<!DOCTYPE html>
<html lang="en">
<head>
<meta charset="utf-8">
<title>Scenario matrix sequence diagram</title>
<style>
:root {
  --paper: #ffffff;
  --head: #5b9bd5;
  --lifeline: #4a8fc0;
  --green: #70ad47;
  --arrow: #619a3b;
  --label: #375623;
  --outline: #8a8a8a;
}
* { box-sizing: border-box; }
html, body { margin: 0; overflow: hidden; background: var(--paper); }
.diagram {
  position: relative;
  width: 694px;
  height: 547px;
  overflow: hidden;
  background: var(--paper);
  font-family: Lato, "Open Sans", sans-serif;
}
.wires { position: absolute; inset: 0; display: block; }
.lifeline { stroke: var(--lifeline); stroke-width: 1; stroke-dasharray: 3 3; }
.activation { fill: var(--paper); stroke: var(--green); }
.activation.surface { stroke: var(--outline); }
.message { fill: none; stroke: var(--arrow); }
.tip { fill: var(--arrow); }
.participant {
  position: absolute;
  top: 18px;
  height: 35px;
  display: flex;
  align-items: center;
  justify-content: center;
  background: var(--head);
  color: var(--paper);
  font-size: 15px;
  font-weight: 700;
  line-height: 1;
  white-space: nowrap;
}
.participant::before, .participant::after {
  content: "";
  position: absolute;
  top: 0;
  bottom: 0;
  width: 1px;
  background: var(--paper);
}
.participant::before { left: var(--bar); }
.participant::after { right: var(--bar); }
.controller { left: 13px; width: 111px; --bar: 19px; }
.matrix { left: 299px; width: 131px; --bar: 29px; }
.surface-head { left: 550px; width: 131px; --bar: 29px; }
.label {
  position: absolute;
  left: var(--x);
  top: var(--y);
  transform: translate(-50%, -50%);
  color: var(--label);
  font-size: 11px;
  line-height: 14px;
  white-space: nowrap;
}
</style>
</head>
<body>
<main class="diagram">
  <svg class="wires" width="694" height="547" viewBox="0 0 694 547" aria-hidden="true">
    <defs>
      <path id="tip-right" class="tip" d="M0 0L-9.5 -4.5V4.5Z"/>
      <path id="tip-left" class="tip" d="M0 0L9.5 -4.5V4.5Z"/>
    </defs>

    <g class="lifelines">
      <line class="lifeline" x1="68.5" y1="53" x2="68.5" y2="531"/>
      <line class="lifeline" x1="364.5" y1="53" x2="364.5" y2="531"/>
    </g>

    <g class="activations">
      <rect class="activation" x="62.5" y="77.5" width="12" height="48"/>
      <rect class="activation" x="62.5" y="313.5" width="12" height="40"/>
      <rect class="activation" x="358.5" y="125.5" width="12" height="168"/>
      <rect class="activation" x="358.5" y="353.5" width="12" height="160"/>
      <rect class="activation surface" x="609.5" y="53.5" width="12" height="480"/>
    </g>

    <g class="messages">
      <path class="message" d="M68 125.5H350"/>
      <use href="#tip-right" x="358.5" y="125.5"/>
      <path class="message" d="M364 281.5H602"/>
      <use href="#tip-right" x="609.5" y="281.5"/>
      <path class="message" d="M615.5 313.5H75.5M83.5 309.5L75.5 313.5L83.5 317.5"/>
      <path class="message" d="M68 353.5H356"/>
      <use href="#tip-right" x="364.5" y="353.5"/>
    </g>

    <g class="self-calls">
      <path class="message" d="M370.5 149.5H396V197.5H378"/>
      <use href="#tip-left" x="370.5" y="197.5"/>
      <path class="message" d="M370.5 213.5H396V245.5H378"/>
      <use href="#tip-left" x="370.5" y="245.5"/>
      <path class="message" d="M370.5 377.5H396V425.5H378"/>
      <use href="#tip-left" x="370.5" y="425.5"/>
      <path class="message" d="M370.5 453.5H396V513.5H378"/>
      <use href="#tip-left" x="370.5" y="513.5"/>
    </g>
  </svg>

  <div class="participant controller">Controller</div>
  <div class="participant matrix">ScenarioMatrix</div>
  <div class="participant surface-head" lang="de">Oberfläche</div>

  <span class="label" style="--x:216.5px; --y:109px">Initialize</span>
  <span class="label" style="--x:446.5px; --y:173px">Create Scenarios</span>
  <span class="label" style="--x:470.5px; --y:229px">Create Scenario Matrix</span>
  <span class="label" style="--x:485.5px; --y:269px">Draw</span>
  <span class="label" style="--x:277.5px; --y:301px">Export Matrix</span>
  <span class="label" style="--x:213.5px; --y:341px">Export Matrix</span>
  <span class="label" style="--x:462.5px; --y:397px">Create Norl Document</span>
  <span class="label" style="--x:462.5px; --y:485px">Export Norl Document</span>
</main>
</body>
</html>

# # # # #

## [What is required]
Out of the entries above, write out only the lines between the line holding "justify-content: center;" and the line holding "transform: translate(-50%, -50%);", inclusive, each exactly as given.

## [Solution for this task]
  justify-content: center;
  background: var(--head);
  color: var(--paper);
  font-size: 15px;
  font-weight: 700;
  line-height: 1;
  white-space: nowrap;
}
.participant::before, .participant::after {
  content: "";
  position: absolute;
  top: 0;
  bottom: 0;
  width: 1px;
  background: var(--paper);
}
.participant::before { left: var(--bar); }
.participant::after { right: var(--bar); }
.controller { left: 13px; width: 111px; --bar: 19px; }
.matrix { left: 299px; width: 131px; --bar: 29px; }
.surface-head { left: 550px; width: 131px; --bar: 29px; }
.label {
  position: absolute;
  left: var(--x);
  top: var(--y);
  transform: translate(-50%, -50%);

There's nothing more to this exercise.